News Roundup: Early Voting Will Resume At Texas State University

Our daily look at Texas headlines.

By Becky FogelOctober 29, 2018 1:24 pm

The Standard’s news roundup gives you a quick hit of interesting, sometimes irreverent, and breaking news stories from all over the state.

Central Texas officials have agreed to reopen an early voting site on a San Marcos college campus after voting rights advocates threatened a lawsuit.

As Texas Public Radio reported, Hays County Commissioners voted Friday to reopen the polling site at Texas State University. It was operating during the first three days of the early voting period, which began last Monday, Oct. 22.

After the polling location closed down as planned last Wednesday, the Texas Civil Rights Project sent a demand letter Thursday to Hays County Commissioners on behalf of MOVE Texas and the League of Women Voters. MOVE Texas Executive Director Drew Galloway says they were surprised the commissioners agreed to their requests.

“Not only did we get the early voting site extension that we asked for at Texas State, they also added two other polling places for early voting in the county, and they also added an Election Day polling place at Texas State as well,” Galloway says.
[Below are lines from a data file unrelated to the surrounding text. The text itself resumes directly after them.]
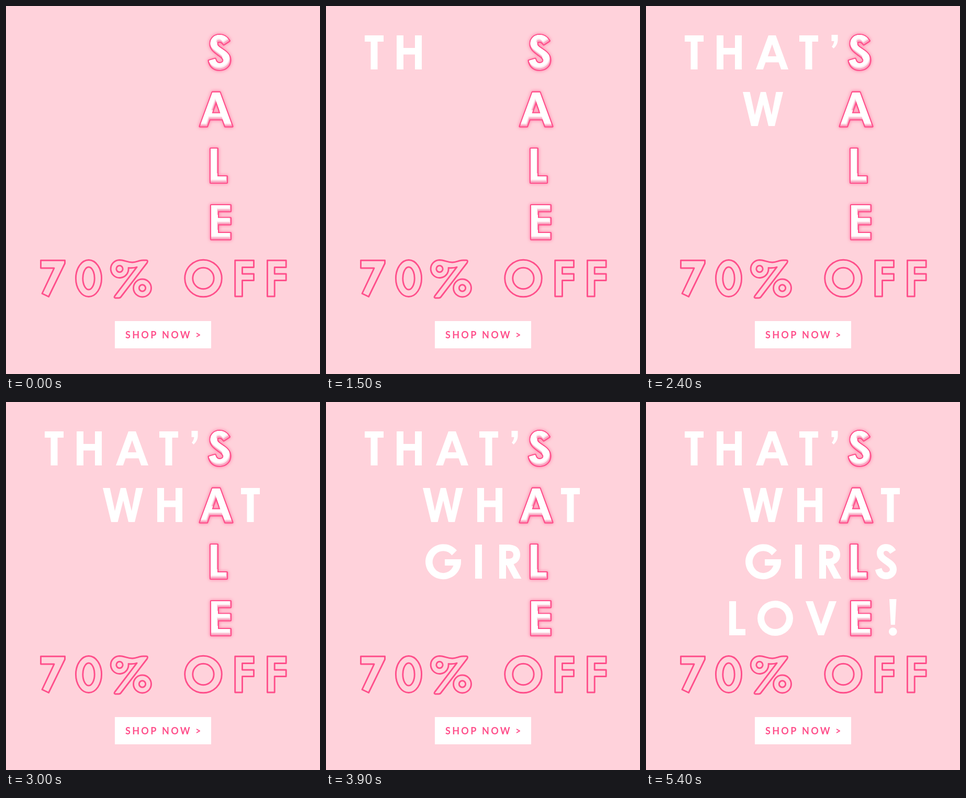
Write an HTML page that moves like this. It is 600x702 px and loops after 5.7 s.

```html
<!DOCTYPE html>
<html lang="en">
<head>
<meta charset="utf-8">
<title>Sale</title>
<style>
  html, body { margin: 0; width: 100%; height: 100%; overflow: hidden; background: #ffd2db; }
  svg { display: block; width: 600px; height: 702px; }
  .word path { fill: #fff; visibility: hidden; }
  .word path.on { visibility: visible; }
  .rim { fill: none; stroke: #ff4f8b; stroke-width: 4.2; stroke-linejoin: round; }
  .glow .rim { filter: drop-shadow(0 0 3px rgba(255, 79, 139, .75)); }
  .low { fill: #f9a9c3; }
  .soft .low { fill: #fab6cb; }
  .mid { fill: #fde6ec; }
  .top { fill: #fff; }
  .offer { fill: none; stroke: #ff4f8b; stroke-width: 2.9; stroke-linejoin: round; }
  .cta { font: 700 18px Lato, sans-serif; letter-spacing: 3.3px; fill: #ff4f8b; }
</style>
</head>
<body>
<svg viewBox="0 0 600 702" role="img" aria-label="That's what girls love! Sale, 70% off">
  <defs id="clips"></defs>
  <g class="word" id="words"></g>
  <g id="sale"></g>

  <g class="offer">
    <path d="M66.5 485.3H112.5V491L81.5 554.5L69 548.5L92 500H66.5Z"/>
    <ellipse cx="158" cy="519.5" rx="24.6" ry="35"/>
    <ellipse cx="158" cy="519.5" rx="11.2" ry="21.5"/>
    <path d="M217 484.5C226 484.5 232 489.5 242 489C250 488.5 255 485 262 485H268C271 485 271 487.5 269.5 490L219.5 555Q218 557 215.5 557H209Q205.5 556.5 208 553L250 498C245 500 240 500 234 499.5A17 17 0 1 1 217 484.5Z"/>
    <circle cx="217" cy="501.5" r="6.2"/>
    <circle cx="260.5" cy="538" r="17"/>
    <circle cx="260.5" cy="538" r="6.2"/>
    <circle cx="377" cy="519.5" r="35.3"/>
    <circle cx="377" cy="519.5" r="20.2"/>
    <path id="f" d="M437.7 485.3H473.5V498.5H451.5V511H473.5V523.5H451.5V554H437.7Z"/>
    <use href="#f" x="61.7"/>
  </g>

  <rect x="208" y="601" width="184" height="52" fill="#fff"/>
  <text class="cta" y="634"><tspan x="228">SHOP</tspan> <tspan x="298">NOW</tspan> <tspan x="362">&gt;</tspan></text>
</svg>
<script>
const STEP = 300, LOOP = 5700, FIRST = 4;

// Glyph outlines, cap height 65, origin at the top left.
const glyphs = {
  T: 'M0 0H36V12H24.5V65H11.5V12H0Z',
  H: 'M0 0H13V24H35V0H48V65H35V36.5H13V65H0Z',
  A: 'M24 0H38L62 65H48.3L43.5 51.5H18.5L13.7 65H0ZM31 17L22.8 40H39.2Z',
  '’': 'M0 -1H12V8C12 15 9 20.5 4 25L0.5 21.5C3 18.5 4.5 15.5 5 11H0Z',
  W: 'M0 0H13.5L23 44L34 0H44L55 44L63.5 0H77L61 65H49L39 24L28.5 65H16Z',
  G: 'M60 11A34 33.5 0 1 0 68 31V28H37V40H53.5A20.5 21 0 1 1 50.5 20.5Z',
  I: 'M0 0H13V65H0Z',
  R: 'M0 0H15C32 0 40 7 40 19C40 28 36 34 27.5 37.5L42.5 65H28L14 39H13V65H0ZM13 12V27H17.5C24 27 27 24.5 27 19.5C27 14.5 24 12 18 12Z',
  S: 'M39.4 10.4C35 3 29 -1 20.5 -1C10 -1 3 6.5 3 16C3 26 10 31 17 36.2C23 40.7 28 43.5 28 47.5C28 51 25 53 20.5 53C16 53 14 50.5 12.2 44.7L0 48.3C2 59 9 66 20.5 66C32 66 41 58.5 41 47C41 37 33.5 31.5 25 25.8C19.5 22 16 20 16 16C16 13.5 17.5 12 20.5 12C24 12 26 14 28.6 17.6Z',
  L: 'M0 0H13V53H31V65H0Z',
  O: 'M0 32.5A34 33.5 0 0 1 68 32.5A34 33.5 0 0 1 0 32.5ZM13 32.5A21 20.5 0 0 0 55 32.5A21 20.5 0 0 0 13 32.5Z',
  V: 'M0 0H14L29.5 44L45 0H59L35 65H24Z',
  '!': 'M1 -4H14.5L11.8 45H3.8ZM0 58A7.8 7.8 0 0 1 15.6 58A7.8 7.8 0 0 1 0 58Z',
  E: 'M0 0H37V11.5H13V24.5H37V36.5H13V53H37V65H0Z'
};

const $ = id => document.getElementById(id);
const words = $('words'), sale = $('sale');

function add(parent, tag, attrs) {
  const el = document.createElementNS('http://www.w3.org/2000/svg', tag);
  for (const key in attrs) el.setAttribute(key, attrs[key]);
  return parent.appendChild(el);
}

const letters = [];
let slot = FIRST - 1;

// The apostrophe arrives together with the letter before it.
function type(y, text, xs) {
  [...text].forEach((c, i) => {
    if (c !== '’') slot++;
    const el = add(words, 'path', { d: glyphs[c], transform: `translate(${xs[i]} ${y})` });
    letters.push({ el, slot });
  });
}
type(56, 'THAT’', [74, 135, 210, 293, 354.5]);
type(164, 'WHT', [185, 289, 449]);
type(272, 'GIRS', [190, 285, 331, 438]);
type(380, 'LOV!', [159, 213, 305, 464]);

function bevel(c, x, y) {
  const d = glyphs[c], id = 'clip' + c;
  add(add($('clips'), 'clipPath', { id }), 'path', { d });
  const g = add(sale, 'g', { transform: `translate(${x} ${y})` });
  add(g, 'path', { d, class: 'rim' });
  const face = add(g, 'g', { 'clip-path': `url(#${id})` });
  add(face, 'path', { d, class: 'low' });
  add(face, 'path', { d, class: 'mid', transform: 'translate(-1 -3.5)' });
  add(face, 'path', { d, class: 'top', transform: 'translate(-2 -6)' });
}
bevel('S', 387.5, 56);
bevel('A', 370.5, 164.7);
bevel('L', 391, 272);
bevel('E', 392, 380);

function draw(now) {
  const n = Math.floor(now % LOOP / STEP);
  sale.classList.toggle('soft', n === 1);
  sale.classList.toggle('glow', n !== 2);
  for (const { el, slot } of letters) el.classList.toggle('on', n >= slot);
}

let start;
function tick(now) {
  start ??= now;
  draw(now - start);
  requestAnimationFrame(tick);
}
draw(0);
requestAnimationFrame(tick);
</script>
</body>
</html>
```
The polling location on campus will reopen this Thursday, Nov. 1, due to a five-day notice requirement. In the meantime, a shuttle is being provided for students to vote at other sites in the county.

Throughout Texas, early voting runs through Friday, Nov. 2, and Election Day is Tuesday, Nov. 6.

The family of a 26-year-old black man who was shot and killed in his own apartment by a white, former Dallas police officer has filed a federal lawsuit.

The lawsuit filed Friday says Amber Guyger used excessive force when she gunned down Botham Jean, a St. Lucia native, in early September. Guyger had said she mistook his apartment for her own and thought she’d encountered an intruder. That’s a claim attorneys for Jean’s family have disputed.

Guyger and the city of Dallas are named as defendants in the suit. The lawsuit contends the Dallas Police department did not adequately train Guyger, who had ended her shift prior to the shooting.

Attorney Lee Merritt represents the Jean family. He spoke with KERA last week before the lawsuit was filed, and says Jean’s family wants to see systemic change.

“And so, to see his life cut so short, the family is thinking that much, much more should come from this than a settlement some day, or some sort of financial compensation. And what something more looks like: policy changes in the way officers are trained, not only in the city of Dallas but throughout the country,” Merritt said.

Attorneys for the city of Dallas and Guyger have declined to comment on the lawsuit.

San Antonio Spurs head coach Gregg Popovich reached a career milestone this past weekend. It came after DeMar DeRozan nearly achieved a triple-double, and helped the Spurs beat the Los Angeles Lakers Saturday.

With the Spurs’ 110-106 win over L.A., Popovich became the first NBA coach ever to reach 1,200 regular-season career wins with a single team.

The only other coach with a similar achievement is former Utah Jazz head coach Jerry Sloan. Sloan has a combined 1,223 regular-season and playoff victories during 23 seasons with the Jazz. Both Popovich and Sloan rank among the NBA coaches with the most coaching victories ever.